I wanted to take a moment to talk about the importance of having other people– people you trust, who will also be honest with you– read your work. Even if you are already a famous, award-winning writer, for some reason reading my humble blog post right now instead of working on your next great masterpiece, this is true. Everyone has a different level of experience and a different perspective to offer, so guess what– even the opinions of friends and family who aren’t experienced writers themselves can tell you if your work communicates the message you intend it to. You will learn, with experience, what sort of critique is helpful to you, and what isn’t. When you try something someone suggests to you, if you end up not liking the change, you can always change back. Often, other people can see things that you can’t, simply because you can be too close to your own work.
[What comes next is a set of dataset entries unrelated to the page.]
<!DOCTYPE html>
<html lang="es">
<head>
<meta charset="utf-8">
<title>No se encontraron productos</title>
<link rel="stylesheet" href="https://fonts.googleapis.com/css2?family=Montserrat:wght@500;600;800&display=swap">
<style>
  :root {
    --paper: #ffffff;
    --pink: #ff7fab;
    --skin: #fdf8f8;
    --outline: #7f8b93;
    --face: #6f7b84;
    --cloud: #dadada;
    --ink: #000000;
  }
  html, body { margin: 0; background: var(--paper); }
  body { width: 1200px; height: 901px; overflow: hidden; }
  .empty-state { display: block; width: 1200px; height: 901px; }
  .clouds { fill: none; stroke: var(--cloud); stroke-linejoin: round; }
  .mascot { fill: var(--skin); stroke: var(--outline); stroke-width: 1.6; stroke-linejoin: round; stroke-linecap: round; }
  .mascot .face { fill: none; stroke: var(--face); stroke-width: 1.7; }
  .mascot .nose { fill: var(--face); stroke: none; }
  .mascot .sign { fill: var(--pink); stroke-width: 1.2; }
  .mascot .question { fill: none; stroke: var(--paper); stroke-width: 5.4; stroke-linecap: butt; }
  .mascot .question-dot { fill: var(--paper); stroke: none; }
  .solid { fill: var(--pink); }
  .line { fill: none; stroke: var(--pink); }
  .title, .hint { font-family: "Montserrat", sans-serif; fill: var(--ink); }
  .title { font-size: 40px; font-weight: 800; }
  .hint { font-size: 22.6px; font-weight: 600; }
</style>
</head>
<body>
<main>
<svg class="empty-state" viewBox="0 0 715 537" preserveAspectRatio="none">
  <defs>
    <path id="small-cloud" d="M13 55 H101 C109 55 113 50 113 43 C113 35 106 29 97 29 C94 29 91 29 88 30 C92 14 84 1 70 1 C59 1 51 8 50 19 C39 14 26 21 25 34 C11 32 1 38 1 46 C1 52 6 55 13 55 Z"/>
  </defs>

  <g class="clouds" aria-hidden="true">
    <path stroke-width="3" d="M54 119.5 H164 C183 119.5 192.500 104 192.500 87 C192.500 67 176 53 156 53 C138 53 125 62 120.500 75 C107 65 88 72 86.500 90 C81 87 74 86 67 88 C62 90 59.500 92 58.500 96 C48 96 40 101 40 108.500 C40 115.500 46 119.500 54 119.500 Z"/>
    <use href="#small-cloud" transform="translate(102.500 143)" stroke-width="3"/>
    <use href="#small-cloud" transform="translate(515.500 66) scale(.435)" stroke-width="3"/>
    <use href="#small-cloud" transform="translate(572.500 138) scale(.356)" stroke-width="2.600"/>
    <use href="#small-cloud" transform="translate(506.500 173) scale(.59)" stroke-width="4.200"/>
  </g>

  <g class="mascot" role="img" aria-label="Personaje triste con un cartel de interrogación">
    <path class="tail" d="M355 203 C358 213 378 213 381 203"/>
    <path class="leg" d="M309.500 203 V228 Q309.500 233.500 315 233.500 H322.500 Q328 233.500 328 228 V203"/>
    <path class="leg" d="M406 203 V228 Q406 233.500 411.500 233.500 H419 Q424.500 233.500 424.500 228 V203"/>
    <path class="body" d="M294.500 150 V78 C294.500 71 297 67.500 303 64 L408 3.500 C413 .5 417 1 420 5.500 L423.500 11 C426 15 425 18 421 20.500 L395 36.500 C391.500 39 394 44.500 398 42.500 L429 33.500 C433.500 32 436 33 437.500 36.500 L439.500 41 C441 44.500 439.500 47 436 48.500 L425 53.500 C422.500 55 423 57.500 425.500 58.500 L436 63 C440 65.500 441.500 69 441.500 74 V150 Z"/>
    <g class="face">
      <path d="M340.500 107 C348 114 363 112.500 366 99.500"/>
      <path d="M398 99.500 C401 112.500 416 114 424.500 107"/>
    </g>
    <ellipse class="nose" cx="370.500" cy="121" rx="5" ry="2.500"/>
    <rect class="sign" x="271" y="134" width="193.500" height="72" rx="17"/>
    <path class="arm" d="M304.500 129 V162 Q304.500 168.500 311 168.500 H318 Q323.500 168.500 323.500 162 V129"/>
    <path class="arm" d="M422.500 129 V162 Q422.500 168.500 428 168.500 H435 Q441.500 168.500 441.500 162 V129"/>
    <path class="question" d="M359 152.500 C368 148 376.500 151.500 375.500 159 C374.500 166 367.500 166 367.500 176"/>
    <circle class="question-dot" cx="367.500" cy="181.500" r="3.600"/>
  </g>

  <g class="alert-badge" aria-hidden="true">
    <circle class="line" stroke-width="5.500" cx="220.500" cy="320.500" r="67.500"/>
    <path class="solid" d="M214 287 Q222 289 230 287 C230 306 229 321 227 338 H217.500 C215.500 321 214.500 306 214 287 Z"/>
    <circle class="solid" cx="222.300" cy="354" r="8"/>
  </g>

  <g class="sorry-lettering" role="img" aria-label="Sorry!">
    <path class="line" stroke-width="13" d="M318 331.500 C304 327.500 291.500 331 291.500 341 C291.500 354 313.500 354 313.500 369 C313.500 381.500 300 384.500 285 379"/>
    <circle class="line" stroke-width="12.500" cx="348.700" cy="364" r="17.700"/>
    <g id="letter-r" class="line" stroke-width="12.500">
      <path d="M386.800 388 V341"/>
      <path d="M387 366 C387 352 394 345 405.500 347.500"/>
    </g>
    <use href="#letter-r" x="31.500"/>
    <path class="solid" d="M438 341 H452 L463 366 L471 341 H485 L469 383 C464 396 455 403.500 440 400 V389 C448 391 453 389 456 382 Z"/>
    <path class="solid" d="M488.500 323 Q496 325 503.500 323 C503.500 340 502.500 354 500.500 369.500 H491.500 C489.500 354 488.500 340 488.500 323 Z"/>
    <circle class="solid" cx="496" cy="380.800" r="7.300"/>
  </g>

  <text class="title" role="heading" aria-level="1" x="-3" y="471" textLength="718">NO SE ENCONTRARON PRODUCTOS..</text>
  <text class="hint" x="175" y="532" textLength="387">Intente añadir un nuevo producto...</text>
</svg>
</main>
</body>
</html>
I finished a literary fiction novel last year, and had sent it around a few places, but have been trying to find a publisher in earnest only the last four or five months. I have a 50% “success” rate with agents, by which I mean that my query letter 50% of the time has triggered a request from an agent to see the full manuscript. I gave up on agents fairly quickly, however, because I realized early on that the story does not have mainstream appeal, though the writing style itself is good (and this has also been what the agents I dealt with have told me). Though sales are always nice, of course!, I am predominantly interested in craft and expression with this book. I have opted to try to find a small press instead, one that specializes in this type of novel (literary fiction with elements of suspense / noir and wilderness / survival), and is perhaps less driven by factors affecting the mainstream market. The protagonist of the book is an elderly, chronically ill woman, someone who would traditionally be ignored by society. When her husband is murdered, she must defend her property from poachers on her own. She is an unreliable narrator and often doesn’t do what she “should.” She is a character who is trying to adjust to life changes, trying to survive, and sometimes makes bad choices in an effort to do so.

I hadn’t allotted the book a great deal of importance, aside from personal significance, I suppose because I wrote it mostly for myself, and it is my first novel, so I very much wanted to have realistic expectations. (For the record, I’ve often felt I would be more successful if I had a bigger ego– I’m just not sure how to go about nurturing one.) But when I told my talented editor friend about the book, and he asked to see the synopsis, he pointed out that it deals with important issues such as isolation and care of the elderly and chronically ill; it has a subversive aspect in that the female character successfully takes her husband’s place; it has a concern for the environment and the treatment of animals. “These are the elements you should be marketing,” he told me.

And magically, a light went on. My perspective changed. These are the wonderful moments as a human being, I think, when the world shifts around you, not because the world itself has changed, but because your viewpoint has. This is why the risk of showing your work to someone you respect, making yourself vulnerable, is often worth it. Suddenly, I understood that my little book had more weight than what I myself had been giving it. The issues I had cared about when actually writing it had shone through. I remembered why I had written it in the first place. Sometimes we get so involved in the business of our own lives, we forget ourselves.

I have revised my query letter accordingly, and it is ready to send to several small presses I have my eye on that are opening January 1st. Many thanks to my friend, who took the time, despite having a busy week of his own, to look at my work. I will keep everyone posted with the results.